YOUR GOAL: Given the records below, pull every line with the word "vein" into the answer.

GIVEN INFORMATION:
________________________

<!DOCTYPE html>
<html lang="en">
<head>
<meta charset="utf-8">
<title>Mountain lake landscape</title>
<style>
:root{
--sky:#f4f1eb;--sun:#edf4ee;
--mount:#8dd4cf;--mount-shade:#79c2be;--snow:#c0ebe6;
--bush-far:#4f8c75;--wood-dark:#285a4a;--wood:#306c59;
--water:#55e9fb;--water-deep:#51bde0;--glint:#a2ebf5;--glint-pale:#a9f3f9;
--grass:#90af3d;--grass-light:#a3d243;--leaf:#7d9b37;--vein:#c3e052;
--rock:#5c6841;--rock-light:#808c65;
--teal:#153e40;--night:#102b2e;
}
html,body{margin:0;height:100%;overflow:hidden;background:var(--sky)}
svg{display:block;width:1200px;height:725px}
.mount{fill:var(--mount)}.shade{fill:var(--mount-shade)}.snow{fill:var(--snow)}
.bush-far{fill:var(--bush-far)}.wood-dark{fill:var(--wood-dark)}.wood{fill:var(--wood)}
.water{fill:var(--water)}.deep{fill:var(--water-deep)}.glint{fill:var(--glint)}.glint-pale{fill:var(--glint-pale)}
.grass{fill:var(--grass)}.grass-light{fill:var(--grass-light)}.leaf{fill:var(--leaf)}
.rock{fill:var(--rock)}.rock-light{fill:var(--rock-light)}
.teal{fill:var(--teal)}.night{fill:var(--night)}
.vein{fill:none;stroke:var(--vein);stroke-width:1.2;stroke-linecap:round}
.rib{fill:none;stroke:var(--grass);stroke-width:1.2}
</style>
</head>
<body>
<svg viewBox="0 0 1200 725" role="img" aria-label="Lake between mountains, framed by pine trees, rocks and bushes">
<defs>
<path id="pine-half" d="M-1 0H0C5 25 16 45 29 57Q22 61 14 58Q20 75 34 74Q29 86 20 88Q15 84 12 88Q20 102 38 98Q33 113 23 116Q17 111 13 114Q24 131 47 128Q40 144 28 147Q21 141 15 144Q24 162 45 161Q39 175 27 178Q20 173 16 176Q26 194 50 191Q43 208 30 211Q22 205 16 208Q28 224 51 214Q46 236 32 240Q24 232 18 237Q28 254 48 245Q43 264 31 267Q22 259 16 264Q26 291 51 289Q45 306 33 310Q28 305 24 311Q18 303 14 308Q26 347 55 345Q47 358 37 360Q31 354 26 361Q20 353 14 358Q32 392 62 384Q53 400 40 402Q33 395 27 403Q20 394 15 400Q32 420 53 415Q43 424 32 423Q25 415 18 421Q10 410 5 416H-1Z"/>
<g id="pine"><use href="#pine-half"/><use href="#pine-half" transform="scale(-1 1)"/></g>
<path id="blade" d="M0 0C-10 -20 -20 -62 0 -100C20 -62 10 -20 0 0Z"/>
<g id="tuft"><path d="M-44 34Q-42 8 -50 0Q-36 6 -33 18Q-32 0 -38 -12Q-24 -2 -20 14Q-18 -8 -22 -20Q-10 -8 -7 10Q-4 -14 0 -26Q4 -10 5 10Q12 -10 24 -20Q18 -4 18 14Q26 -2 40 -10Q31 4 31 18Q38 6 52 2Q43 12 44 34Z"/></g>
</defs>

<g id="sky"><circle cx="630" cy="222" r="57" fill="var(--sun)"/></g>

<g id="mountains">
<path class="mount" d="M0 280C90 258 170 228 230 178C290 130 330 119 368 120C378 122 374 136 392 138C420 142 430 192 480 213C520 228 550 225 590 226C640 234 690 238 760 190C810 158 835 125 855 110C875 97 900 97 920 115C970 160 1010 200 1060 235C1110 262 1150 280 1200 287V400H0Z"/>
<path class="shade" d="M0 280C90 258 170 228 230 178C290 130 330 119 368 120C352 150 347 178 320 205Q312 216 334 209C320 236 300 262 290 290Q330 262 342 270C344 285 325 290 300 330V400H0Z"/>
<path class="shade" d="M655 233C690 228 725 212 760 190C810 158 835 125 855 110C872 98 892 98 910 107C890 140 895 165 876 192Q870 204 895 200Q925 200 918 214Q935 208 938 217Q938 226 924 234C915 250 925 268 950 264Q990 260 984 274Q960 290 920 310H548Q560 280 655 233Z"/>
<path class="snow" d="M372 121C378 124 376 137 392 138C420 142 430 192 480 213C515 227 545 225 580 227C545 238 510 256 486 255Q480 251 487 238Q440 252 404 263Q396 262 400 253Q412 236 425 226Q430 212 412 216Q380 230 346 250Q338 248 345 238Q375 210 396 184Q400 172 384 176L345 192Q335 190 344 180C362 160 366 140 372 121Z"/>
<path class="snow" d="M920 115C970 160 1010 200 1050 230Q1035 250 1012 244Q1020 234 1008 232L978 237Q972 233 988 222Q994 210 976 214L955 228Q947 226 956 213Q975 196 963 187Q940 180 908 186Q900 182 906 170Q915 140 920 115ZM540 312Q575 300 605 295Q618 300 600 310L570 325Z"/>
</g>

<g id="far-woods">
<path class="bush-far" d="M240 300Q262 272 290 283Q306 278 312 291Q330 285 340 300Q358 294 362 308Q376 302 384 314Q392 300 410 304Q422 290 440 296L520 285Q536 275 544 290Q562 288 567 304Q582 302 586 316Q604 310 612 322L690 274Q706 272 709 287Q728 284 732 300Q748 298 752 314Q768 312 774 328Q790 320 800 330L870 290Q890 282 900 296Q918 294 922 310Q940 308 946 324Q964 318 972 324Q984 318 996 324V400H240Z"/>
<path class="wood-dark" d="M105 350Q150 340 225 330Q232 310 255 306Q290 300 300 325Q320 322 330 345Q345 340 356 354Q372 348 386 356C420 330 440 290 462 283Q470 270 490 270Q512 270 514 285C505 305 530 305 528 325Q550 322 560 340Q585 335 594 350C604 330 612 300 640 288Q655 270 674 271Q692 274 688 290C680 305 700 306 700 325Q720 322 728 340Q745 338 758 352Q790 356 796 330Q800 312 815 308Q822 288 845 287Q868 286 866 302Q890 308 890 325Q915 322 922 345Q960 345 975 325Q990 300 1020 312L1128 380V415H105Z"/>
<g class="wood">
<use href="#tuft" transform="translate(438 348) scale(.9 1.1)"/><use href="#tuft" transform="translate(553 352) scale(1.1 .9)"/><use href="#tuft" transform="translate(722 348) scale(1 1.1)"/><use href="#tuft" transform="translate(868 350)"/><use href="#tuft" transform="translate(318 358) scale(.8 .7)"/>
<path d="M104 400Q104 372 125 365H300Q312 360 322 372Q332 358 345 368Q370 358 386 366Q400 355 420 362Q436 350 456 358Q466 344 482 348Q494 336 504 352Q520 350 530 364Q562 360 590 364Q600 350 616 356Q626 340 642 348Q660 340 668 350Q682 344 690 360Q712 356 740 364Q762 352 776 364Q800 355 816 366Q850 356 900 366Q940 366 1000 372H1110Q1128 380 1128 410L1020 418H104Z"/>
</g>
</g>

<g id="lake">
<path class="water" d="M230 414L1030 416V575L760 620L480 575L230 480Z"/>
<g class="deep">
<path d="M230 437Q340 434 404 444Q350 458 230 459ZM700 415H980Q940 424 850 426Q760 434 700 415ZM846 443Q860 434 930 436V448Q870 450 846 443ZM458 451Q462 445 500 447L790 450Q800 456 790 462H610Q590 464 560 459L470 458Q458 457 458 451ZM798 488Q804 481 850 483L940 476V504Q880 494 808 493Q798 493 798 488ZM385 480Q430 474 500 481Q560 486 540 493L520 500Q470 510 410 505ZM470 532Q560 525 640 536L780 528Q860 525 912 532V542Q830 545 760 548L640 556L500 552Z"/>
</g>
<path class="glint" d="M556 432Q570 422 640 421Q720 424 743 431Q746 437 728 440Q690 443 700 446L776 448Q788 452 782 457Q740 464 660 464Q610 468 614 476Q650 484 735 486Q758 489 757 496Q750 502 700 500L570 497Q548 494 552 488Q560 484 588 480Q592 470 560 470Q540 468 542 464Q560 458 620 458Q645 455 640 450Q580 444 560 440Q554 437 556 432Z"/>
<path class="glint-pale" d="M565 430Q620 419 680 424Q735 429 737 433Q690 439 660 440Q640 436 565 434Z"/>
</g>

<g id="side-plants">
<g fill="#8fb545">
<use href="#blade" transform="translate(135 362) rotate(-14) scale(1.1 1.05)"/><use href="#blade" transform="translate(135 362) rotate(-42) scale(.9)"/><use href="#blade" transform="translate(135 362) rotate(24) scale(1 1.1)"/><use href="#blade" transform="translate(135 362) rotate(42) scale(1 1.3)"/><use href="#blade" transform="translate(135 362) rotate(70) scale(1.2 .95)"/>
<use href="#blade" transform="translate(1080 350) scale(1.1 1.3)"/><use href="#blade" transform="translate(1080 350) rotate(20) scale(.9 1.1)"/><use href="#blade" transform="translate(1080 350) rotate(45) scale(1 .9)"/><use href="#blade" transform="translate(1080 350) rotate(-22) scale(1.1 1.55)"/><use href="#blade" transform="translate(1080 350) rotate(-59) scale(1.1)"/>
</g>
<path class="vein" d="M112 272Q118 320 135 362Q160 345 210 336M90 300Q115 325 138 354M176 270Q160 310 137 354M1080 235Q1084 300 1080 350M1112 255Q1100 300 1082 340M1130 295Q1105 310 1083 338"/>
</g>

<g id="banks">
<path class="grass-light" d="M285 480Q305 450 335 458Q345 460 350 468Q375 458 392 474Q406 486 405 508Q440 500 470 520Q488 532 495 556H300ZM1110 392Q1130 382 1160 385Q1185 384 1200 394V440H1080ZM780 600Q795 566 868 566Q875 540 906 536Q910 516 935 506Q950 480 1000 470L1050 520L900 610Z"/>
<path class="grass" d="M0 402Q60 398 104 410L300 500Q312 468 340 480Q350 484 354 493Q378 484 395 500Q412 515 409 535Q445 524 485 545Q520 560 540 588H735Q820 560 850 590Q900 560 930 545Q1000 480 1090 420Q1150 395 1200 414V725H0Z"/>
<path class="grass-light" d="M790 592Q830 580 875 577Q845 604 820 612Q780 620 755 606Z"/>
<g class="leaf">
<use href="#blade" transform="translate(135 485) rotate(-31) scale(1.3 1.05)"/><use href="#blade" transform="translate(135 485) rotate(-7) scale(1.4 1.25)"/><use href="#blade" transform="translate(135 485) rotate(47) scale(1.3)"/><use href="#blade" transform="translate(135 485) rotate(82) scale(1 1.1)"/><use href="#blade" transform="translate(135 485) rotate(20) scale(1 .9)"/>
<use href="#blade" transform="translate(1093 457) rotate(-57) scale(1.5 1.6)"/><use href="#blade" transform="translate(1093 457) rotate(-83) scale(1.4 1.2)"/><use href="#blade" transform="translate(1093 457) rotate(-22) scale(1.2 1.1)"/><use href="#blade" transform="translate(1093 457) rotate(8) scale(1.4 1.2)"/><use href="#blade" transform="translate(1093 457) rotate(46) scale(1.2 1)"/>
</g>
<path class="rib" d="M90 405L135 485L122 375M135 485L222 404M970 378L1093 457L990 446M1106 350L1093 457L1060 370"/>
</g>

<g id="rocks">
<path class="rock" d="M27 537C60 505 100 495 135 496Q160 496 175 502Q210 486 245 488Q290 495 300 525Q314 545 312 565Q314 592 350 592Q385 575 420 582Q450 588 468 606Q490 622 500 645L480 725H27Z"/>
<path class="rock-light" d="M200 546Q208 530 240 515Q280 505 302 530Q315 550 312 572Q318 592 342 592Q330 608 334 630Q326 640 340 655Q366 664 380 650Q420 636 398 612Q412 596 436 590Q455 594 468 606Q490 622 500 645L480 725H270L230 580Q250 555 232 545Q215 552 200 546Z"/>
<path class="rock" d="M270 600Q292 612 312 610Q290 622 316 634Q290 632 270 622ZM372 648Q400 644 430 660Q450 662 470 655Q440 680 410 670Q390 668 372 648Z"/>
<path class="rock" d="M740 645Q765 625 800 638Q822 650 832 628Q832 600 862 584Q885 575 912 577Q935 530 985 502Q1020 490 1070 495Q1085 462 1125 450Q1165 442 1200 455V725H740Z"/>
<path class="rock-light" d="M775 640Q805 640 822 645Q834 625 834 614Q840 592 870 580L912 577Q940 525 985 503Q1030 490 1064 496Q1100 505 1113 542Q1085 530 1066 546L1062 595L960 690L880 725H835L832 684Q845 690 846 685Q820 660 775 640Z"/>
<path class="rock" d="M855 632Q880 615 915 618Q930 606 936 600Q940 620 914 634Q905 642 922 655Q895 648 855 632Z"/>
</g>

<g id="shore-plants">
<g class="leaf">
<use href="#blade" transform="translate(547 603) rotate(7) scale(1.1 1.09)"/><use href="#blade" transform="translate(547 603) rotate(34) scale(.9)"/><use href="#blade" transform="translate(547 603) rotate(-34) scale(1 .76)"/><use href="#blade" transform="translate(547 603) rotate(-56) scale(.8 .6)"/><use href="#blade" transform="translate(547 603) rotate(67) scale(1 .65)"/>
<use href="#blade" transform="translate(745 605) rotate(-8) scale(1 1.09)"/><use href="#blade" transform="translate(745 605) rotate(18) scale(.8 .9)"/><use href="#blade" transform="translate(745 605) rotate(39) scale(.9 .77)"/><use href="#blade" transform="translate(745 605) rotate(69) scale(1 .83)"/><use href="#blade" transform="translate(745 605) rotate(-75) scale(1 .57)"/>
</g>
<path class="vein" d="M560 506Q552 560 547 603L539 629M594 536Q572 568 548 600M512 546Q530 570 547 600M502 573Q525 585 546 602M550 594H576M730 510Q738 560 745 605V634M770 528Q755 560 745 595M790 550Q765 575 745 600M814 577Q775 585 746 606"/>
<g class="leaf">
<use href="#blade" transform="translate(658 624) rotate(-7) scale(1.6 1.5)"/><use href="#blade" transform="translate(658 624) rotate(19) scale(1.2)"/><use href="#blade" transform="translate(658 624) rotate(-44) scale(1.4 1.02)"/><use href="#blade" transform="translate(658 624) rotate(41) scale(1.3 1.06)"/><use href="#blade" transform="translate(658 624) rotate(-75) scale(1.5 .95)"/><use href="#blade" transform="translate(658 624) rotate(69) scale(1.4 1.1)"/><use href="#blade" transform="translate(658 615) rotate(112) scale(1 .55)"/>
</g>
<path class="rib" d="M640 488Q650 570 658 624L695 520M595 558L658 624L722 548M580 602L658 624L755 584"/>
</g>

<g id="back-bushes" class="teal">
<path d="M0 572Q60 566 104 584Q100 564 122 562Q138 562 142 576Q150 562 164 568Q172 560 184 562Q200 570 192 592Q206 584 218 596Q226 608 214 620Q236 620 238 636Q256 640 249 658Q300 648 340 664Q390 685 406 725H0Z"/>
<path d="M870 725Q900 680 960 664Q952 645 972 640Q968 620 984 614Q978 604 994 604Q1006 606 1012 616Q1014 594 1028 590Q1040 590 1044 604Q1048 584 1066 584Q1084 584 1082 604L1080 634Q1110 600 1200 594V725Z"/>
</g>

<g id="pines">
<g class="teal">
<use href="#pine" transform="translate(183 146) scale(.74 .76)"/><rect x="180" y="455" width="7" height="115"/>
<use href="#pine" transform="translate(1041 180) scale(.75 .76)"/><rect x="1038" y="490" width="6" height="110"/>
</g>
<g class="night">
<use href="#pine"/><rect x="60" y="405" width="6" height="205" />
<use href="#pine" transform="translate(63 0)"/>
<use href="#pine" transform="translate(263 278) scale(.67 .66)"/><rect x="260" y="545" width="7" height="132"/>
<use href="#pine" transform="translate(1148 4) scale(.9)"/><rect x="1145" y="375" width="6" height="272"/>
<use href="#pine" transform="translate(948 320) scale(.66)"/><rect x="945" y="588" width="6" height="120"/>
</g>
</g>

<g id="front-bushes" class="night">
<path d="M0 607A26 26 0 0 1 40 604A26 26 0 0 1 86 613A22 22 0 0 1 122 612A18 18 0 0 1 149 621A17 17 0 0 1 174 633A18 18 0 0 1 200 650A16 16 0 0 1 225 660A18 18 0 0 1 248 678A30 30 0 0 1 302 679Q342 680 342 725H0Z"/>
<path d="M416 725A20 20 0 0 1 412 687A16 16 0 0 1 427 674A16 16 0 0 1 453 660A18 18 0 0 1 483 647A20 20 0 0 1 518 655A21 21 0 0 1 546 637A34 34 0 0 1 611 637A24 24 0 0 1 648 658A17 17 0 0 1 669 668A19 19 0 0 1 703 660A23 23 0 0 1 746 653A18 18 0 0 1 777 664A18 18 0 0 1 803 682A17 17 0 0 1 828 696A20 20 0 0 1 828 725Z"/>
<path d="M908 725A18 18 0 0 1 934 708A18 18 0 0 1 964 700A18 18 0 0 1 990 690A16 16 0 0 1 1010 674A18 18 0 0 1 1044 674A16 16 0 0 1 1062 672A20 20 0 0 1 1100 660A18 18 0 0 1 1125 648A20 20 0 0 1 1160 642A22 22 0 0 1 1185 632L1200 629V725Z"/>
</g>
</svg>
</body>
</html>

________________________

WRITTEN SOLUTION:
--grass:#90af3d;--grass-light:#a3d243;--leaf:#7d9b37;--vein:#c3e052;
.vein{fill:none;stroke:var(--vein);stroke-width:1.2;stroke-linecap:round}
<path class="vein" d="M112 272Q118 320 135 362Q160 345 210 336M90 300Q115 325 138 354M176 270Q160 310 137 354M1080 235Q1084 300 1080 350M1112 255Q1100 300 1082 340M1130 295Q1105 310 1083 338"/>
<path class="vein" d="M560 506Q552 560 547 603L539 629M594 536Q572 568 548 600M512 546Q530 570 547 600M502 573Q525 585 546 602M550 594H576M730 510Q738 560 745 605V634M770 528Q755 560 745 595M790 550Q765 575 745 600M814 577Q775 585 746 606"/>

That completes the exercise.